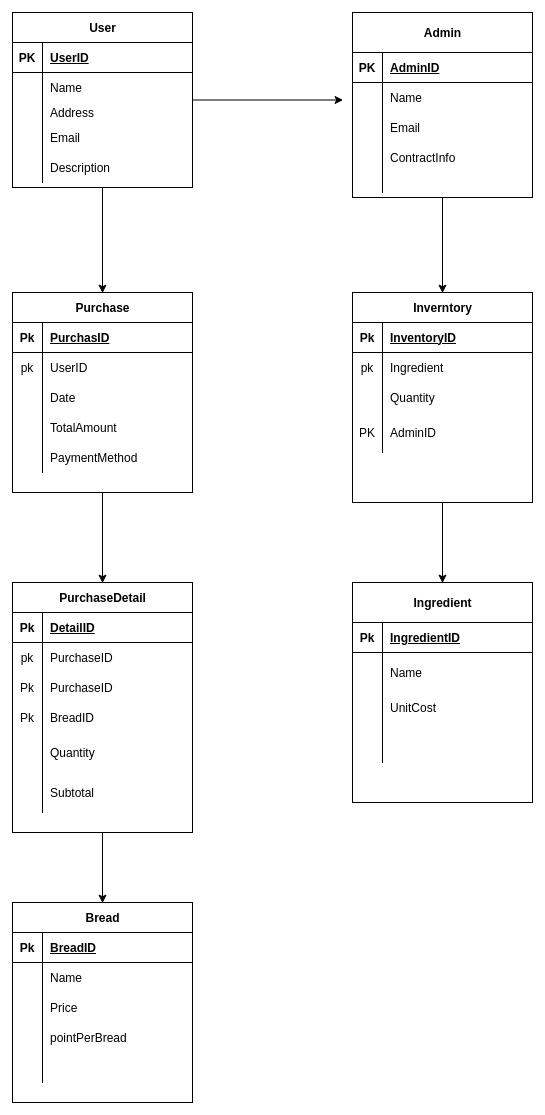
<!DOCTYPE html>
<html lang="en">
<head>
<meta charset="utf-8">
<title>Bakery entity relationship diagram</title>
<style>
:root { --ink: #000; --paper: #fff; }
* { box-sizing: border-box; }
html, body { margin: 0; background: var(--paper); }
.diagram {
  position: relative; width: 545px; height: 1115px; overflow: hidden;
  background: var(--paper); color: var(--ink);
  font: 12px/14px "Liberation Sans", Arial, sans-serif;
}
.relations { position: absolute; left: 0; top: 0; }
.relations path { fill: none; stroke: var(--ink); stroke-width: 1; }
.relations .head { fill: var(--ink); }
.entity {
  position: absolute; width: 181px; display: flex; flex-direction: column;
  border: 1px solid var(--ink); background: var(--paper);
}
.left { left: 12px; }
.right { left: 352px; }
.user { top: 12px; height: 176px; }
.admin { top: 12px; height: 186px; }
.purchase { top: 292px; height: 201px; }
.inventory { top: 292px; height: 211px; }
.detail { top: 582px; height: 251px; }
.ingredient { top: 582px; height: 221px; }
.bread { top: 902px; height: 201px; }
h2 {
  flex: none; height: 30px; margin: 0; display: flex; align-items: center; justify-content: center;
  font-size: 12px; border-bottom: 1px solid var(--ink);
}
.row { flex: none; height: 30px; display: grid; grid-template-columns: 30px 1fr; }
.row span { display: flex; align-items: center; }
.row span:first-child { justify-content: center; padding-right: 1px; border-right: 1px solid var(--ink); }
.row span:last-child { padding-left: 7px; }
.primary { font-weight: bold; border-bottom: 1px solid var(--ink); }
.primary span:last-child { text-decoration: underline; }
.short { height: 20px; }
.tall { height: 40px; }
</style>
</head>
<body>
<main class="diagram">
  <svg class="relations" width="545" height="1115" viewBox="0 0 545 1115" aria-hidden="true">
    <defs>
      <marker id="arrow" markerUnits="userSpaceOnUse" markerWidth="10" markerHeight="10" refX="7" refY="5" orient="auto">
        <path class="head" d="M8 5L1 8.5L2.8 5L1 1.5Z"/>
      </marker>
    </defs>
    <g marker-end="url(#arrow)">
      <path marker-end="url(#arrow)" d="M193 100H341"/>
      <path marker-end="url(#arrow)" d="M102.5 188V291"/>
      <path marker-end="url(#arrow)" d="M442.5 198V291"/>
      <path marker-end="url(#arrow)" d="M102.5 493V581"/>
      <path marker-end="url(#arrow)" d="M442.5 503V581"/>
      <path marker-end="url(#arrow)" d="M102.5 833V901"/>
    </g>
  </svg>

  <section class="entity left user">
    <h2>User</h2>
    <div class="row primary"><span>PK</span><span>UserID</span></div>
    <div class="row"><span></span><span>Name</span></div>
    <div class="row short"><span></span><span>Address</span></div>
    <div class="row"><span></span><span>Email</span></div>
    <div class="row"><span></span><span>Description</span></div>
  </section>

  <section class="entity right admin">
    <h2 class="tall">Admin</h2>
    <div class="row primary"><span>PK</span><span>AdminID</span></div>
    <div class="row"><span></span><span>Name</span></div>
    <div class="row"><span></span><span>Email</span></div>
    <div class="row"><span></span><span>ContractInfo</span></div>
    <div class="row short"><span></span><span></span></div>
  </section>

  <section class="entity left purchase">
    <h2>Purchase</h2>
    <div class="row primary"><span>Pk</span><span>PurchasID</span></div>
    <div class="row"><span>pk</span><span>UserID</span></div>
    <div class="row"><span></span><span>Date</span></div>
    <div class="row"><span></span><span>TotalAmount</span></div>
    <div class="row"><span></span><span>PaymentMethod</span></div>
  </section>

  <section class="entity right inventory">
    <h2>Inverntory</h2>
    <div class="row primary"><span>Pk</span><span>InventoryID</span></div>
    <div class="row"><span>pk</span><span>Ingredient</span></div>
    <div class="row"><span></span><span>Quantity</span></div>
    <div class="row tall"><span>PK</span><span>AdminID</span></div>
  </section>

  <section class="entity left detail">
    <h2>PurchaseDetail</h2>
    <div class="row primary"><span>Pk</span><span>DetailID</span></div>
    <div class="row"><span>pk</span><span>PurchaseID</span></div>
    <div class="row"><span>Pk</span><span>PurchaseID</span></div>
    <div class="row"><span>Pk</span><span>BreadID</span></div>
    <div class="row tall"><span></span><span>Quantity</span></div>
    <div class="row tall"><span></span><span>Subtotal</span></div>
  </section>

  <section class="entity right ingredient">
    <h2 class="tall">Ingredient</h2>
    <div class="row primary"><span>Pk</span><span>IngredientID</span></div>
    <div class="row tall"><span></span><span>Name</span></div>
    <div class="row"><span></span><span>UnitCost</span></div>
    <div class="row tall"><span></span><span></span></div>
  </section>

  <section class="entity left bread">
    <h2>Bread</h2>
    <div class="row primary"><span>Pk</span><span>BreadID</span></div>
    <div class="row"><span></span><span>Name</span></div>
    <div class="row"><span></span><span>Price</span></div>
    <div class="row"><span></span><span>pointPerBread</span></div>
    <div class="row"><span></span><span></span></div>
  </section>
</main>
</body>
</html>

WORK REQUIRED >>
Copy each entry exactly as written, and drop the pictures from the copy.

ANSWER FOR THIS EXERCISE >>
<!DOCTYPE html>
<html lang="en">
<head>
<meta charset="utf-8">
<title>Bakery entity relationship diagram</title>
<style>
:root { --ink: #000; --paper: #fff; }
* { box-sizing: border-box; }
html, body { margin: 0; background: var(--paper); }
.diagram {
  position: relative; width: 545px; height: 1115px; overflow: hidden;
  background: var(--paper); color: var(--ink);
  font: 12px/14px "Liberation Sans", Arial, sans-serif;
}
.relations { position: absolute; left: 0; top: 0; }
.relations path { fill: none; stroke: var(--ink); stroke-width: 1; }
.relations .head { fill: var(--ink); }
.entity {
  position: absolute; width: 181px; display: flex; flex-direction: column;
  border: 1px solid var(--ink); background: var(--paper);
}
.left { left: 12px; }
.right { left: 352px; }
.user { top: 12px; height: 176px; }
.admin { top: 12px; height: 186px; }
.purchase { top: 292px; height: 201px; }
.inventory { top: 292px; height: 211px; }
.detail { top: 582px; height: 251px; }
.ingredient { top: 582px; height: 221px; }
.bread { top: 902px; height: 201px; }
h2 {
  flex: none; height: 30px; margin: 0; display: flex; align-items: center; justify-content: center;
  font-size: 12px; border-bottom: 1px solid var(--ink);
}
.row { flex: none; height: 30px; display: grid; grid-template-columns: 30px 1fr; }
.row span { display: flex; align-items: center; }
.row span:first-child { justify-content: center; padding-right: 1px; border-right: 1px solid var(--ink); }
.row span:last-child { padding-left: 7px; }
.primary { font-weight: bold; border-bottom: 1px solid var(--ink); }
.primary span:last-child { text-decoration: underline; }
.short { height: 20px; }
.tall { height: 40px; }
</style>
</head>
<body>
<main class="diagram">
  <svg class="relations" width="545" height="1115" viewBox="0 0 545 1115" aria-hidden="true">
    <defs>
      <marker id="arrow" markerUnits="userSpaceOnUse" markerWidth="10" markerHeight="10" refX="7" refY="5" orient="auto">
        <path class="head" d="M8 5L1 8.5L2.8 5L1 1.5Z"/>
      </marker>
    </defs>
    <g marker-end="url(#arrow)">
      <path marker-end="url(#arrow)" d="M193 100H341"/>
      <path marker-end="url(#arrow)" d="M102.5 188V291"/>
      <path marker-end="url(#arrow)" d="M442.5 198V291"/>
      <path marker-end="url(#arrow)" d="M102.5 493V581"/>
      <path marker-end="url(#arrow)" d="M442.5 503V581"/>
      <path marker-end="url(#arrow)" d="M102.5 833V901"/>
    </g>
  </svg>

  <section class="entity left user">
    <h2>User</h2>
    <div class="row primary"><span>PK</span><span>UserID</span></div>
    <div class="row"><span></span><span>Name</span></div>
    <div class="row short"><span></span><span>Address</span></div>
    <div class="row"><span></span><span>Email</span></div>
    <div class="row"><span></span><span>Description</span></div>
  </section>

  <section class="entity right admin">
    <h2 class="tall">Admin</h2>
    <div class="row primary"><span>PK</span><span>AdminID</span></div>
    <div class="row"><span></span><span>Name</span></div>
    <div class="row"><span></span><span>Email</span></div>
    <div class="row"><span></span><span>ContractInfo</span></div>
    <div class="row short"><span></span><span></span></div>
  </section>

  <section class="entity left purchase">
    <h2>Purchase</h2>
    <div class="row primary"><span>Pk</span><span>PurchasID</span></div>
    <div class="row"><span>pk</span><span>UserID</span></div>
    <div class="row"><span></span><span>Date</span></div>
    <div class="row"><span></span><span>TotalAmount</span></div>
    <div class="row"><span></span><span>PaymentMethod</span></div>
  </section>

  <section class="entity right inventory">
    <h2>Inverntory</h2>
    <div class="row primary"><span>Pk</span><span>InventoryID</span></div>
    <div class="row"><span>pk</span><span>Ingredient</span></div>
    <div class="row"><span></span><span>Quantity</span></div>
    <div class="row tall"><span>PK</span><span>AdminID</span></div>
  </section>

  <section class="entity left detail">
    <h2>PurchaseDetail</h2>
    <div class="row primary"><span>Pk</span><span>DetailID</span></div>
    <div class="row"><span>pk</span><span>PurchaseID</span></div>
    <div class="row"><span>Pk</span><span>PurchaseID</span></div>
    <div class="row"><span>Pk</span><span>BreadID</span></div>
    <div class="row tall"><span></span><span>Quantity</span></div>
    <div class="row tall"><span></span><span>Subtotal</span></div>
  </section>

  <section class="entity right ingredient">
    <h2 class="tall">Ingredient</h2>
    <div class="row primary"><span>Pk</span><span>IngredientID</span></div>
    <div class="row tall"><span></span><span>Name</span></div>
    <div class="row"><span></span><span>UnitCost</span></div>
    <div class="row tall"><span></span><span></span></div>
  </section>

  <section class="entity left bread">
    <h2>Bread</h2>
    <div class="row primary"><span>Pk</span><span>BreadID</span></div>
    <div class="row"><span></span><span>Name</span></div>
    <div class="row"><span></span><span>Price</span></div>
    <div class="row"><span></span><span>pointPerBread</span></div>
    <div class="row"><span></span><span></span></div>
  </section>
</main>
</body>
</html>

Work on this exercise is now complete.